RECORDED DATA:
========================================================================

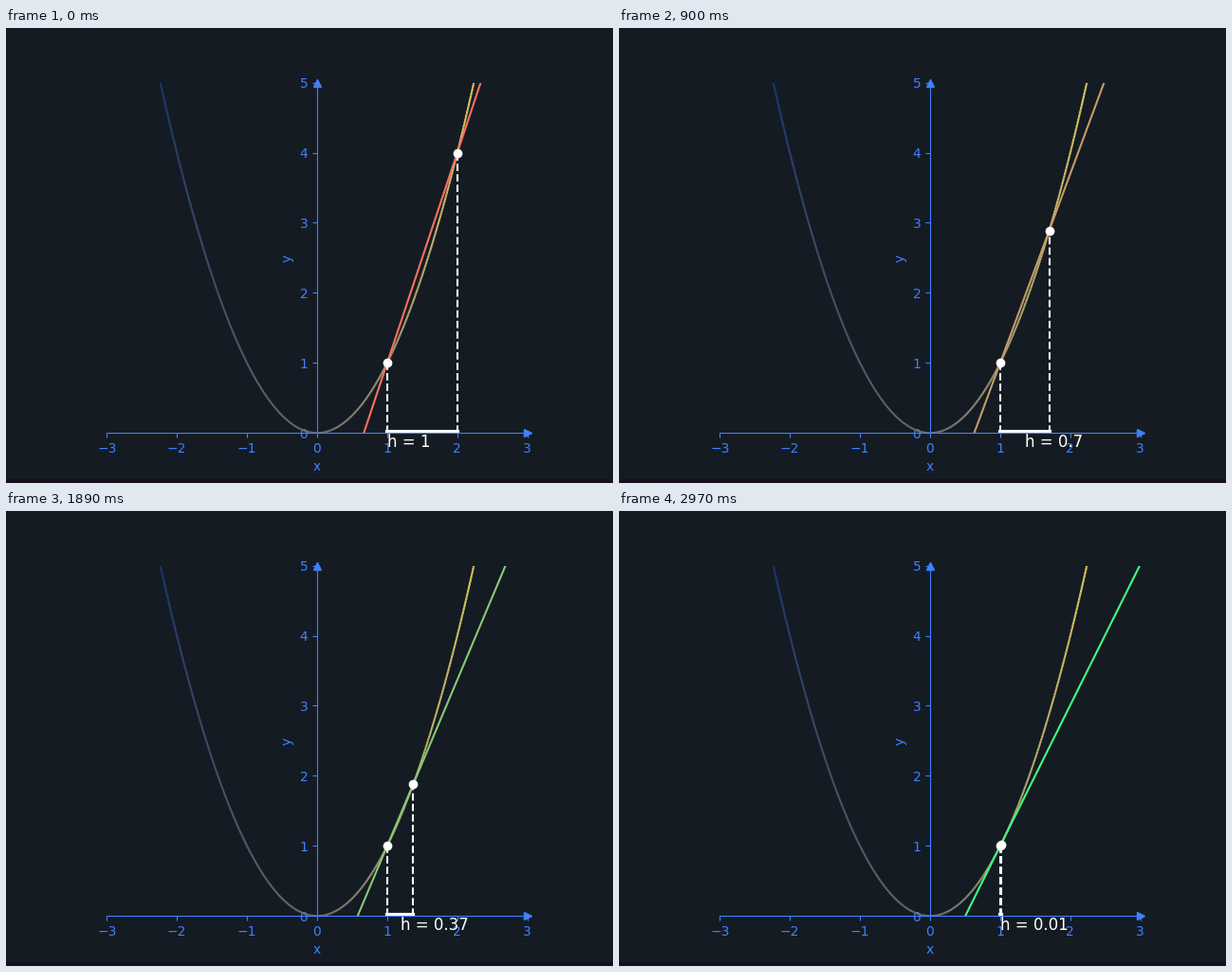
Write a matplotlib script that moves like this. It is 640 px wide and 480 px high and loops after 4650 ms.

```python
import numpy as np
import matplotlib.pyplot as plt
from matplotlib.animation import FuncAnimation
from matplotlib.collections import LineCollection
from matplotlib.colors import to_rgb
from matplotlib.patches import Rectangle

BG, STRIP, BLUE = "#141b23", "#160f1d", "#4080ff"
WARM, COOL = np.array(to_rgb("#ff7060")), np.array(to_rgb("#40ff80"))
STEPS, FRAMES, INTERVAL = 100, 155, 30
X0 = 1.0


def f(x):
    return x ** 2


fig, ax = plt.subplots(figsize=(6.4, 4.8), dpi=100, facecolor=BG)
fig.add_artist(Rectangle((0, 0), 1, 4 / 480, transform=fig.transFigure,
                         color=STRIP, lw=0))

# Axes crossing at the origin, with arrow tips
ax.set_facecolor(BG)
ax.set_aspect("equal")
ax.set_xlim(-3, 3)
ax.set_ylim(0, 5)
ax.set_xlabel("x", color=BLUE)
ax.set_ylabel("y", color=BLUE)
ax.tick_params(colors=BLUE)
ax.spines[["top", "right"]].set_visible(False)
ax.spines[["left", "bottom"]].set_color(BLUE)
ax.spines["left"].set_position("zero")
ax.spines["bottom"].set_position("zero")
ax.plot(1, 0, ">", color=BLUE, transform=ax.get_yaxis_transform(), clip_on=False)
ax.plot(0, 1, "^", color=BLUE, transform=ax.get_xaxis_transform(), clip_on=False)

# Parabola coloured along x
xs = np.linspace(-3, 3, 500)
pts = np.column_stack([xs, f(xs)])
curve = LineCollection(np.stack([pts[:-1], pts[1:]], axis=1), cmap="cividis",
                       norm=plt.Normalize(-3, 3), linewidth=1.5)
curve.set_array(xs[:-1])
ax.add_collection(curve, autolim=False)

secant, = ax.plot([], [], lw=1.5)
ax.plot([X0, X0], [0, f(X0)], "--", color="white", lw=1.5)
drop, = ax.plot([], [], "--", color="white", lw=1.5)
gap, = ax.plot([], [], color="white", lw=3)
ax.plot(X0, f(X0), "o", color="white")
dot, = ax.plot([], [], "o", color="white")
label = ax.text(X0, -0.2, "", color="white", fontsize=12)


def update(n):
    h = round(1 - min(n, STEPS - 1) / STEPS, 2)
    x1 = X0 + h
    slope = (f(x1) - f(X0)) / h
    ends = np.array([-3, 3])
    secant.set_data(ends, f(X0) + slope * (ends - X0))
    secant.set_color(COOL + (WARM - COOL) * h)
    drop.set_data([x1, x1], [0, f(x1)])
    gap.set_data([X0, x1], [0.02, 0.02])
    dot.set_data([x1], [f(x1)])
    # The label starts at the fixed point, then jumps to the middle of the gap
    label.set_x(X0 + h / 2 if n else X0)
    label.set_text(f"h = {h:g}")
    return secant, drop, gap, dot, label


anim = FuncAnimation(fig, update, frames=FRAMES, interval=INTERVAL,
                     init_func=lambda: update(0), repeat=True, repeat_delay=0)
plt.show()
```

========================================================================

EXERCISE DETAILS: Please determine how many lines of the records above include the word "left", replying with a number alone.

EXERCISE ANSWER: 2